I grew up in Mexico City with sweetened condensed milk in my family’s pantry. It is an ingredient that is part of my upbringing, it speaks of home to me. We had it not only for breakfast, dessert, milkshakes, smoothies, snacks and after school treats (drizzled over fresh fruit or spread over Maria cookies).
Corn has been a central part of the Mexican diet and culture since ancient times. Not only is it eaten fresh in its many varieties, its dried kernels are used for an infinity of things, including masa to make everything from tortillas to tamales. It’s husks are also treasured as an ingredient to wrap and cook food in. Tamales, of course, have remained the wrapped and cooked food par excellence in Mexico.
When you don’t care much about something in Mexico, it is very popular to say “me importa un cacahuate” or “me vale un cacahuate.” This translates to something like “I don’t care enough” or “I couldn’t care less,” the word cacahuate being used for that “less or not enough.” That may be in regards to the tiny size of an individual peeled peanut, but ironically, cacahuates or peanuts mean a lot to Mexico and Mexicans.

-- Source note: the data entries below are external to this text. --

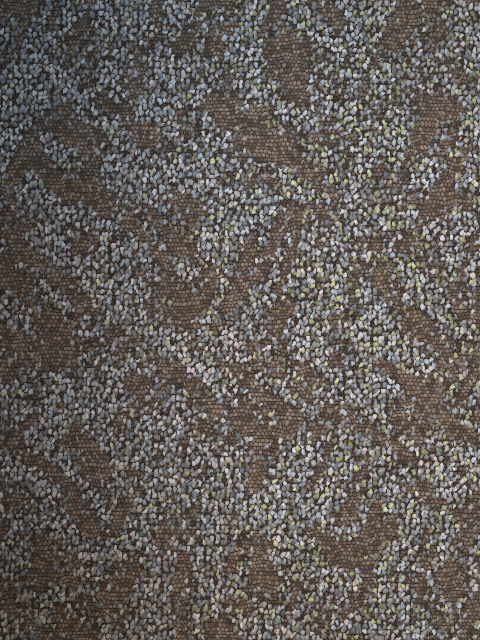
Write a WebGL 2 fragment shader that draws this texture.

```glsl
#version 300 es
precision highp float;

uniform vec2 u_resolution;
out vec4 fragColor;

float hash(vec2 p) {
    vec3 q = fract(vec3(p.xyx) * 0.1031);
    q += dot(q, q.yzx + 33.33);
    return fract((q.x + q.y) * q.z);
}

float noise(vec2 p) {
    vec2 cell = floor(p);
    vec2 f = fract(p);
    f = f * f * (3.0 - 2.0 * f);
    float low = mix(hash(cell), hash(cell + vec2(1, 0)), f.x);
    float high = mix(hash(cell + vec2(0, 1)), hash(cell + vec2(1, 1)), f.x);
    return mix(low, high, f.y);
}

vec2 rotate(vec2 v, float angle) {
    float c = cos(angle), s = sin(angle);
    return vec2(c * v.x + s * v.y, c * v.y - s * v.x);
}

// Noise stretched along a direction given by its angle
float streaks(vec2 p, float angle, vec2 frequency) {
    return noise(rotate(p, angle) * frequency + 70.0);
}

// Brushed zones of two directions, broken up by patches and fine flecks
float pileCover(vec2 p) {
    vec2 bent = p + 0.03 * vec2(noise(p * 11.0), noise(p * 11.0 + 31.0));
    float falling = streaks(bent, -0.68, vec2(10.0, 52.0));
    float rising = streaks(bent, 1.17, vec2(15.0, 60.0));
    float zone = smoothstep(0.38, 0.62, noise(p * 8.0 + 14.0));
    float patches = 0.22 * noise(p * 15.0 + 52.0) + 0.26 * noise(p * 42.0 + 9.0);
    return 0.52 * mix(falling, rising, zone) + patches;
}

// Flat brown cloth with alternating, slightly uneven thread crossings
vec3 weave(vec2 p, vec2 density) {
    vec2 w = p * density;
    w += 1.1 * vec2(noise(w * 0.35), noise(w * 0.35 + 40.0));
    w.x += 0.5 * mod(floor(w.y), 2.0);
    vec2 d = (fract(w) - 0.5) / vec2(0.56, 0.56);
    float thread = smoothstep(-0.5, 1.0, 1.0 - dot(d, d));
    float wear = 0.72 + 0.56 * hash(floor(w));
    return mix(vec3(0.215, 0.18, 0.16), vec3(0.46, 0.395, 0.35) * wear, thread);
}

vec3 yarnTint(float pick, float brightness, float glint) {
    vec3 tint = mix(vec3(0.62, 0.64, 0.665), vec3(0.70, 0.66, 0.66), smoothstep(0.2, 0.7, pick));
    tint = mix(tint, vec3(0.64, 0.645, 0.50), smoothstep(-0.08, 0.08, pick - 1.0 + glint));
    return tint * mix(0.72, 1.24, brightness);
}

// Raised loops: colour in rgb, coverage in a
vec4 pile(vec2 p, vec2 density, float glint) {
    vec2 g = p * density;
    g += 0.5 * (vec2(noise(g * 1.7), noise(g * 1.7 + 23.0)) - 0.5);
    vec2 cell = floor(g);
    float top = 0.0;
    vec3 colour = vec3(0.0);
    for (int j = -1; j <= 1; j++) {
        for (int i = -1; i <= 1; i++) {
            vec2 id = cell + vec2(i, j);
            float pick = hash(id + 17.0);
            float brightness = hash(id + 83.0);
            vec2 jitter = vec2(hash(id), hash(id + 41.0)) - 0.5;
            vec2 centre = id + 0.5 + 0.75 * jitter;
            float cover = pileCover(centre / density) + 0.26 * (hash(id + 29.0) - 0.5);
            float presence = smoothstep(0.29, 0.53, cover);
            float tilt = -0.3 + 1.5 * (hash(id + 59.0) - 0.5);
            vec2 d = rotate(g - centre, tilt) / vec2(0.5, 0.66);
            float height = 1.0 - dot(d, d) - 0.95 * (1.0 - presence);
            if (height > top) {
                top = height;
                float light = 0.58 + 0.42 * height + 0.13 * dot(d, vec2(-0.35, 0.8));
                colour = yarnTint(pick, brightness, glint) * light;
            }
        }
    }
    return vec4(colour, smoothstep(0.0, 0.5, top));
}

// Broad light from the right, with dim cool and warm corners
vec3 illumination(vec2 uv) {
    float level = mix(0.70, 1.07, smoothstep(-0.05, 0.6, uv.x));
    level *= 1.0 - 0.16 * (1.0 - smoothstep(0.0, 0.35, uv.y)) * (1.0 - 0.7 * uv.x);
    level *= 1.0 - 0.1 * smoothstep(0.75, 1.0, uv.y);
    float cool = smoothstep(0.45, 1.0, uv.y) * (1.0 - 0.8 * uv.x);
    float warm = (1.0 - smoothstep(0.0, 0.3, uv.y)) * (1.0 - uv.x);
    vec3 tone = mix(vec3(1.0), vec3(0.90, 1.0, 1.07), cool);
    return level * mix(tone, vec3(1.03, 0.99, 0.92), warm);
}

void main() {
    vec2 p = gl_FragCoord.xy / u_resolution.y;
    vec2 uv = gl_FragCoord.xy / u_resolution;

    // Cloth darkens in the gaps between loops
    float shadow = smoothstep(0.3, 0.55, pileCover(p));
    vec3 colour = weave(p, vec2(160.0, 165.0)) * mix(1.0, 0.72, shadow);

    float glint = mix(0.05, 0.2, smoothstep(0.2, 0.8, uv.x));
    vec4 loops = pile(p, vec2(134.0, 122.0), glint);
    colour = mix(colour, loops.rgb, loops.a);

    fragColor = vec4(colour * illumination(uv), 1.0);
}
```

The pomegranate is such a vivid, vibrant and enticing fruit, that I consider it to be one of the most sensuous ingredients. It has a thick and tough pink-to-reddish skin that comes off as impenetrable. But, break into it, and you will find an overabundance of shiny, ruby red seeds that resemble jewels and have the juiciest crunch.